The third-place jury prize was shared by the gritty French police drama "Les Miserables" and Brazil's "Nighthawk," a darkly satirical Western seen as a searing indictment of life under the country's far-right President Jair Bolsonaro.

Quentin Tarantino failed to win the jury's favour with "Once Upon a Time... in Hollywood", which brought together two of Tinseltown's most dashing leading men, Brad Pitt and Leonardo DiCaprio, for the first time.

Spanish star Antonio Banderas captured the best actor prize for Pedro Almodovar's hit "Pain and Glory", a loosely autobiographical picture based on the director's colourful life.

"I respect him, I admire him, I love him, he's my mentor and he's given me so much in my entire life that this award, obviously, has to be dedicated to him," Mr Banderas said of Mr Almodovar, who cast the actor in eight films and helped make him a global box office draw.

Belgium's Dardenne brothers, already two-time winners of the Palme d'Or, clinched the best director gong for "Young Ahmed" about a teenage boy who falls under the influence of an Islamist hate preacher.

"Thank you to the jury for recognising this film, which we saw as an ode to life," Luc Dardenne said of the film's ultimately hopeful message.

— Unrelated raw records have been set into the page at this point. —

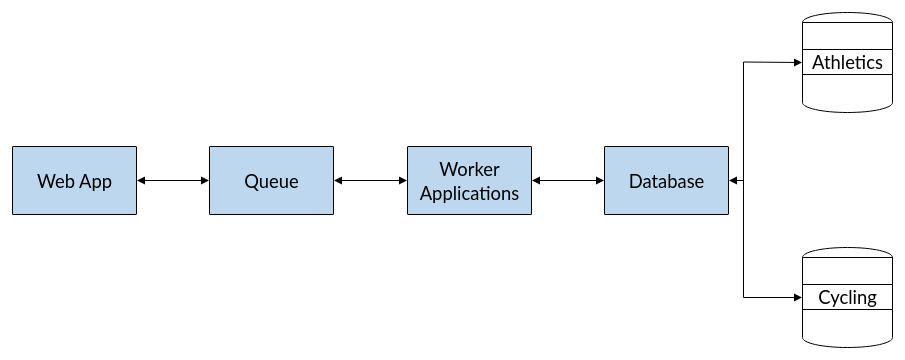
<!DOCTYPE html>
<html lang="en">
<head>
<meta charset="utf-8">
<title>Application architecture</title>
<style>
  :root {
    --node-fill: #bdd7ee;
    --line: #000;
    --paper: #fff;
  }
  * { box-sizing: border-box; }
  html, body { margin: 0; overflow: hidden; background: var(--paper); }
  .diagram {
    position: relative;
    width: 905px;
    height: 360px;
    overflow: hidden;
    background: var(--paper);
    color: var(--line);
    font: 18.4px/24px Lato, "Open Sans", sans-serif;
    text-align: center;
  }
  .connectors, .cylinder { position: absolute; left: 0; top: 0; display: block; }
  .connectors path { fill: none; stroke: var(--line); }
  .connectors .heads use { fill: var(--line); }
  .node, .store { position: absolute; }
  .node {
    top: 146px;
    width: 125px;
    height: 69px;
    display: flex;
    align-items: center;
    justify-content: center;
    background: var(--node-fill);
    border: 1px solid var(--line);
    border-radius: 1px;
  }
  .web-app { left: 12px; }
  .queue { left: 209px; }
  .workers { left: 407px; }
  .database { left: 604px; }
  .store { left: 802px; width: 91px; height: 101px; }
  .athletics { top: 12px; }
  .cycling { top: 247px; }
  .cylinder path { fill: var(--node-fill); stroke: var(--line); }
  .store-label {
    position: absolute;
    left: 0;
    top: 37px;
    width: 91px;
    height: 26px;
    background: var(--paper);
    border: 1px solid var(--line);
  }
</style>
</head>
<body>
<main class="diagram">
  <svg class="connectors" width="905" height="360" viewBox="0 0 905 360" aria-hidden="true">
    <defs>
      <path id="head-right" d="M0 0L-8 -4V4Z" style="stroke:none;fill:var(--line)"/>
      <path id="head-left" d="M0 0L8 -4V4Z" style="stroke:none;fill:var(--line)"/>
      <g id="cylinder-shape">
        <path d="M.5 10.5C.5 5 20 .5 45.5 .5S90.5 5 90.5 10.5V90.5C90.5 96 71 100.5 45.5 100.5S.5 96 .5 90.5Z"/>
        <path d="M.5 10.5H90.5"/>
      </g>
    </defs>
    <path d="M140 180.5H206M337 180.5H404M535 180.5H601M732 180.5H743.5"/>
    <path d="M799 62.5L743.5 62V297.5H799"/>
    <g class="heads">
      <use href="#head-left" x="137" y="180.5"/>
      <use href="#head-right" x="209" y="180.5"/>
      <use href="#head-left" x="334" y="180.5"/>
      <use href="#head-right" x="407" y="180.5"/>
      <use href="#head-left" x="532" y="180.5"/>
      <use href="#head-right" x="604" y="180.5"/>
      <use href="#head-left" x="729" y="180.5"/>
      <use href="#head-right" x="802" y="62.5"/>
      <use href="#head-right" x="802" y="297.5"/>
    </g>
  </svg>

  <div class="node web-app">Web App</div>
  <div class="node queue">Queue</div>
  <div class="node workers">Worker<br>Applications</div>
  <div class="node database">Database</div>

  <div class="store athletics">
    <svg class="cylinder" width="91" height="101" aria-hidden="true"><use href="#cylinder-shape"/></svg>
    <div class="store-label">Athletics</div>
  </div>
  <div class="store cycling">
    <svg class="cylinder" width="91" height="101" aria-hidden="true"><use href="#cylinder-shape"/></svg>
    <div class="store-label">Cycling</div>
  </div>
</main>
</body>
</html>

His elder brother Jean-Pierre said the movie offered an optimistic vision "in these dark and difficult times with identitarian populism on the rise."

* With Agencies